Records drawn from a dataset

::::::::

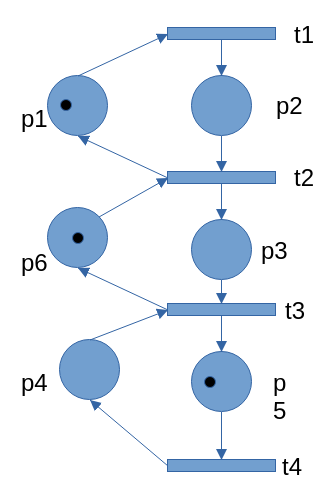
<!DOCTYPE html>
<html lang="en">
<head>
<meta charset="utf-8">
<title>Petri net</title>
<style>
:root {
  --paper: #ffffff;
  --fill: #729fcf;
  --stroke: #3465a4;
  --ink: #000000;
}
* { box-sizing: border-box; }
html, body { margin: 0; overflow: hidden; background: var(--paper); }
.net {
  position: relative;
  width: 335px;
  height: 501px;
  overflow: hidden;
  font: 24px/28px "Liberation Sans", Arial, sans-serif;
  color: var(--ink);
}
.arcs { position: absolute; inset: 0; display: block; }
.arcs line { stroke: var(--stroke); stroke-width: 1; }
.arrowhead { fill: var(--stroke); }
.place, .transition, .token, .label { position: absolute; left: var(--x); top: var(--y); }
.place, .transition { background: var(--fill); border: 1px solid var(--stroke); }
.place { width: 61px; height: 61px; border-radius: 50%; }
.transition { left: 167px; width: 109px; height: 13px; }
.token { width: 12px; height: 12px; border-radius: 50%; background: var(--ink); border: 1px solid var(--stroke); }
.label { white-space: nowrap; }
</style>
</head>
<body>
<main class="net">
  <div class="transition" style="--y:27px"></div>
  <div class="transition" style="--y:171px"></div>
  <div class="transition" style="--y:303px"></div>
  <div class="transition" style="--y:459px"></div>

  <div class="place" style="--x:47px;--y:75px"></div>
  <div class="place" style="--x:191px;--y:75px"></div>
  <div class="place" style="--x:47px;--y:207px"></div>
  <div class="place" style="--x:191px;--y:219px"></div>
  <div class="place" style="--x:59px;--y:339px"></div>
  <div class="place" style="--x:191px;--y:351px"></div>

  <div class="token" style="--x:60px;--y:99px"></div>
  <div class="token" style="--x:72px;--y:232px"></div>
  <div class="token" style="--x:204px;--y:376px"></div>

  <svg class="arcs" width="335" height="501" viewBox="0 0 335 501" aria-hidden="true">
    <defs>
      <marker id="arrow" class="arrowhead" markerUnits="userSpaceOnUse" markerWidth="12" markerHeight="12" refX="11" refY="6" orient="auto">
        <polygon points="0,0.5 11,6 0,11.5"/>
      </marker>
    </defs>
    <g marker-end="url(#arrow)">
      <line x1="78" y1="76" x2="168" y2="34" marker-end="url(#arrow)"/>
      <line x1="168" y1="178" x2="78" y2="136" marker-end="url(#arrow)"/>
      <line x1="99" y1="217" x2="168" y2="178" marker-end="url(#arrow)"/>
      <line x1="168" y1="310" x2="78" y2="268" marker-end="url(#arrow)"/>
      <line x1="90" y1="340" x2="168" y2="310" marker-end="url(#arrow)"/>
      <line x1="168" y1="466" x2="90" y2="400" marker-end="url(#arrow)"/>
      <line x1="221.5" y1="40" x2="221.5" y2="76" marker-end="url(#arrow)"/>
      <line x1="221.5" y1="136" x2="221.5" y2="172" marker-end="url(#arrow)"/>
      <line x1="221.5" y1="184" x2="221.5" y2="220" marker-end="url(#arrow)"/>
      <line x1="221.5" y1="280" x2="221.5" y2="304" marker-end="url(#arrow)"/>
      <line x1="221.5" y1="316" x2="221.5" y2="352" marker-end="url(#arrow)"/>
      <line x1="221.5" y1="412" x2="221.5" y2="460" marker-end="url(#arrow)"/>
    </g>
  </svg>

  <span class="label" style="--x:294px;--y:21px">t1</span>
  <span class="label" style="--x:294px;--y:164px">t2</span>
  <span class="label" style="--x:285px;--y:297px">t3</span>
  <span class="label" style="--x:282px;--y:453px">t4</span>
  <span class="label" style="--x:21px;--y:105px">p1</span>
  <span class="label" style="--x:276px;--y:92px">p2</span>
  <span class="label" style="--x:261px;--y:237px">p3</span>
  <span class="label" style="--x:21px;--y:369px">p4</span>
  <span class="label" style="--x:273px;--y:369px">p<br>5</span>
  <span class="label" style="--x:21px;--y:249px">p6</span>
</main>
</body>
</html>
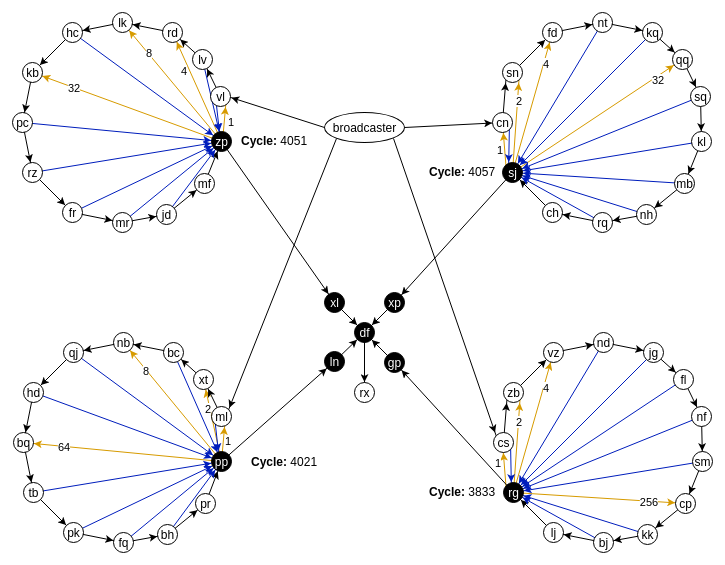
<!DOCTYPE html>
<html lang="en">
<head>
<meta charset="utf-8">
<title>Broadcaster cycle diagram</title>
<style>
:root{--ink:#000;--paper:#fff;--feed:#001dbc;--tap:#d79b00}
*{box-sizing:border-box}
html,body{margin:0;overflow:hidden;background:var(--paper)}
.diagram{position:relative;width:725px;height:565px;overflow:hidden;background:var(--paper);color:var(--ink);font:12px/1 "Liberation Sans",sans-serif}
.edges{position:absolute;inset:0;fill:none;stroke-width:1}
.chain{stroke:var(--ink)}
.chain path{marker-end:url(#chain-arrow)}
.feed{stroke:var(--feed)}
.feed path{marker-end:url(#feed-arrow)}
.tap{stroke:var(--tap)}
.tap path{marker-end:url(#tap-arrow)}
.node{position:absolute;width:21px;height:21px;margin:-10px;border:1px solid var(--ink);border-radius:50%;background:var(--paper);display:flex;align-items:center;justify-content:center}
.hub{background:var(--ink);color:var(--paper)}
.source{width:81px;height:31px;margin:-15px -40px}
.bit{position:absolute;transform:translate(-50%,-50%);background:var(--paper);font-size:11px;line-height:12px}
.cycle{position:absolute;margin:0;line-height:14px;white-space:nowrap}
</style>
</head>
<body>
<main class="diagram">
<svg class="edges" width="725" height="565" viewBox="0 0 725 565" aria-hidden="true">
<defs>
<path id="head" d="M0 0L8 4L0 8L2 4z" stroke="none"/>
<marker id="chain-arrow" markerUnits="userSpaceOnUse" markerWidth="8" markerHeight="8" refX="18.5" refY="4" orient="auto"><use href="#head" fill="#000"/></marker>
<marker id="feed-arrow" markerUnits="userSpaceOnUse" markerWidth="8" markerHeight="8" refX="18.5" refY="4" orient="auto"><use href="#head" fill="#001dbc"/></marker>
<marker id="tap-arrow" markerUnits="userSpaceOnUse" markerWidth="8" markerHeight="8" refX="18.5" refY="4" orient="auto"><use href="#head" fill="#d79b00"/></marker>
</defs>
<g transform="translate(.5 .5)">
<g class="tap">
<path d="M222 141L226 96"/><path d="M221 141L172 32"/><path d="M221 141L122 22"/><path d="M221 141L32 72"/>
<path d="M506 172L502 122"/><path d="M512 172L519 72"/><path d="M512 172L552 32"/><path d="M512 172L682 59"/>
<path d="M221 461L225 416"/><path d="M221 461L203 379"/><path d="M221 461L123 342"/><path d="M221 461L23 442"/>
<path d="M506 492L502 442"/><path d="M513 492L520 392"/><path d="M513 492L553 352"/><path d="M513 492L685 503"/>
</g>
<g class="chain">
<path d="M220 96L202 59"/><path d="M202 59L172 32"/><path d="M172 32L122 22"/><path d="M122 22L72 32"/><path d="M72 32L32 72"/><path d="M32 72L22 122"/><path d="M22 122L32 172"/><path d="M32 172L72 212"/><path d="M72 212L122 222"/><path d="M122 222L166 214"/><path d="M166 214L204 183"/><path d="M204 183L221 141"/>
<path d="M502 122L506 72"/><path d="M512 72L552 32"/><path d="M552 32L602 22"/><path d="M602 22L652 32"/><path d="M652 32L682 59"/><path d="M682 59L700 96"/><path d="M700 96L701 141"/><path d="M701 141L684 183"/><path d="M684 183L646 214"/><path d="M646 214L602 222"/><path d="M602 222L552 212"/><path d="M552 212L512 172"/>
<path d="M221 416L203 379"/><path d="M203 379L173 352"/><path d="M173 352L123 342"/><path d="M123 342L73 352"/><path d="M73 352L33 392"/><path d="M33 392L23 442"/><path d="M23 442L33 492"/><path d="M33 492L73 532"/><path d="M73 532L123 542"/><path d="M123 542L167 534"/><path d="M167 534L205 503"/><path d="M205 503L221 461"/>
<path d="M503 442L507 392"/><path d="M513 392L553 352"/><path d="M553 352L603 342"/><path d="M603 342L653 352"/><path d="M653 352L683 379"/><path d="M683 379L701 416"/><path d="M701 416L702 461"/><path d="M702 461L685 503"/><path d="M685 503L647 534"/><path d="M647 534L603 542"/><path d="M603 542L553 532"/><path d="M553 532L513 492"/>
<path d="M324 127L221 94"/><path d="M404 127L502 122"/><path d="M336 138L225 417"/><path d="M393 138L498 442"/>
<path d="M221 141L334 302"/><path d="M512 172L394 302"/><path d="M221 461L334 361"/><path d="M513 492L394 362"/>
<path d="M334 302L364 332"/><path d="M394 302L364 332"/><path d="M334 361L364 332"/><path d="M394 362L364 332"/><path d="M364 332L364 392"/>
</g>
<g class="feed">
<path d="M215 96L220 141"/><path d="M202 59L221 141"/><path d="M72 32L221 141"/><path d="M22 122L221 141"/><path d="M32 172L221 141"/><path d="M72 212L221 141"/><path d="M122 222L221 141"/><path d="M166 214L221 141"/>
<path d="M509 122L508 172"/><path d="M602 22L512 172"/><path d="M652 32L512 172"/><path d="M700 96L512 172"/><path d="M701 141L512 172"/><path d="M684 183L512 172"/><path d="M646 214L512 172"/><path d="M602 222L512 172"/>
<path d="M214 416L219 461"/><path d="M173 352L221 461"/><path d="M73 352L221 461"/><path d="M33 392L221 461"/><path d="M33 492L221 461"/><path d="M73 532L221 461"/><path d="M123 542L221 461"/><path d="M167 534L221 461"/>
<path d="M510 442L511 492"/><path d="M603 342L513 492"/><path d="M653 352L513 492"/><path d="M683 379L513 492"/><path d="M701 416L513 492"/><path d="M702 461L513 492"/><path d="M647 534L513 492"/><path d="M603 542L513 492"/>
</g>
</g>
</svg>

<span class="node source" style="left:364px;top:127px">broadcaster</span>

<section aria-label="Cycle 4051">
<span class="bit" style="left:231px;top:122px">1</span><span class="bit" style="left:184px;top:71px">4</span><span class="bit" style="left:149px;top:53px">8</span><span class="bit" style="left:74px;top:88px">32</span>
<span class="node" style="left:220px;top:96px">vl</span>
<span class="node" style="left:202px;top:59px">lv</span>
<span class="node" style="left:172px;top:32px">rd</span>
<span class="node" style="left:122px;top:22px">lk</span>
<span class="node" style="left:72px;top:32px">hc</span>
<span class="node" style="left:32px;top:72px">kb</span>
<span class="node" style="left:22px;top:122px">pc</span>
<span class="node" style="left:32px;top:172px">rz</span>
<span class="node" style="left:72px;top:212px">fr</span>
<span class="node" style="left:122px;top:222px">mr</span>
<span class="node" style="left:166px;top:214px">jd</span>
<span class="node" style="left:204px;top:183px">mf</span>
<span class="node hub" style="left:221px;top:141px">zp</span>
<p class="cycle" style="left:241px;top:134px"><b>Cycle:</b> 4051</p>
</section>

<section aria-label="Cycle 4057">
<span class="bit" style="left:500px;top:150px">1</span><span class="bit" style="left:519px;top:101px">2</span><span class="bit" style="left:546px;top:64px">4</span><span class="bit" style="left:658px;top:80px">32</span>
<span class="node" style="left:502px;top:122px">cn</span>
<span class="node" style="left:512px;top:72px">sn</span>
<span class="node" style="left:552px;top:32px">fd</span>
<span class="node" style="left:602px;top:22px">nt</span>
<span class="node" style="left:652px;top:32px">kq</span>
<span class="node" style="left:682px;top:59px">qq</span>
<span class="node" style="left:700px;top:96px">sq</span>
<span class="node" style="left:701px;top:141px">kl</span>
<span class="node" style="left:684px;top:183px">mb</span>
<span class="node" style="left:646px;top:214px">nh</span>
<span class="node" style="left:602px;top:222px">rq</span>
<span class="node" style="left:552px;top:212px">ch</span>
<span class="node hub" style="left:512px;top:172px">sj</span>
<p class="cycle" style="left:429px;top:165px"><b>Cycle:</b> 4057</p>
</section>

<section aria-label="Cycle 4021">
<span class="bit" style="left:228px;top:441px">1</span><span class="bit" style="left:208px;top:409px">2</span><span class="bit" style="left:146px;top:371px">8</span><span class="bit" style="left:64px;top:447px">64</span>
<span class="node" style="left:221px;top:416px">ml</span>
<span class="node" style="left:203px;top:379px">xt</span>
<span class="node" style="left:173px;top:352px">bc</span>
<span class="node" style="left:123px;top:342px">nb</span>
<span class="node" style="left:73px;top:352px">qj</span>
<span class="node" style="left:33px;top:392px">hd</span>
<span class="node" style="left:23px;top:442px">bq</span>
<span class="node" style="left:33px;top:492px">tb</span>
<span class="node" style="left:73px;top:532px">pk</span>
<span class="node" style="left:123px;top:542px">fq</span>
<span class="node" style="left:167px;top:534px">bh</span>
<span class="node" style="left:205px;top:503px">pr</span>
<span class="node hub" style="left:221px;top:461px">pp</span>
<p class="cycle" style="left:251px;top:455px"><b>Cycle:</b> 4021</p>
</section>

<section aria-label="Cycle 3833">
<span class="bit" style="left:498px;top:463px">1</span><span class="bit" style="left:519px;top:422px">2</span><span class="bit" style="left:546px;top:388px">4</span><span class="bit" style="left:649px;top:502px">256</span>
<span class="node" style="left:503px;top:442px">cs</span>
<span class="node" style="left:513px;top:392px">zb</span>
<span class="node" style="left:553px;top:352px">vz</span>
<span class="node" style="left:603px;top:342px">nd</span>
<span class="node" style="left:653px;top:352px">jg</span>
<span class="node" style="left:683px;top:379px">fl</span>
<span class="node" style="left:701px;top:416px">nf</span>
<span class="node" style="left:702px;top:461px">sm</span>
<span class="node" style="left:685px;top:503px">cp</span>
<span class="node" style="left:647px;top:534px">kk</span>
<span class="node" style="left:603px;top:542px">bj</span>
<span class="node" style="left:553px;top:532px">lj</span>
<span class="node hub" style="left:513px;top:492px">rg</span>
<p class="cycle" style="left:429px;top:485px"><b>Cycle:</b> 3833</p>
</section>

<section aria-label="Collector">
<span class="node hub" style="left:334px;top:302px">xl</span>
<span class="node hub" style="left:394px;top:302px">xp</span>
<span class="node hub" style="left:364px;top:332px">df</span>
<span class="node hub" style="left:334px;top:361px">ln</span>
<span class="node hub" style="left:394px;top:362px">gp</span>
<span class="node" style="left:364px;top:392px">rx</span>
</section>
</main>
</body>
</html>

::::::::

What to produce =
Check the data line by line and report how many lines contain "feed" as a word or string, giving nothing besides the number.

Exercise response =
5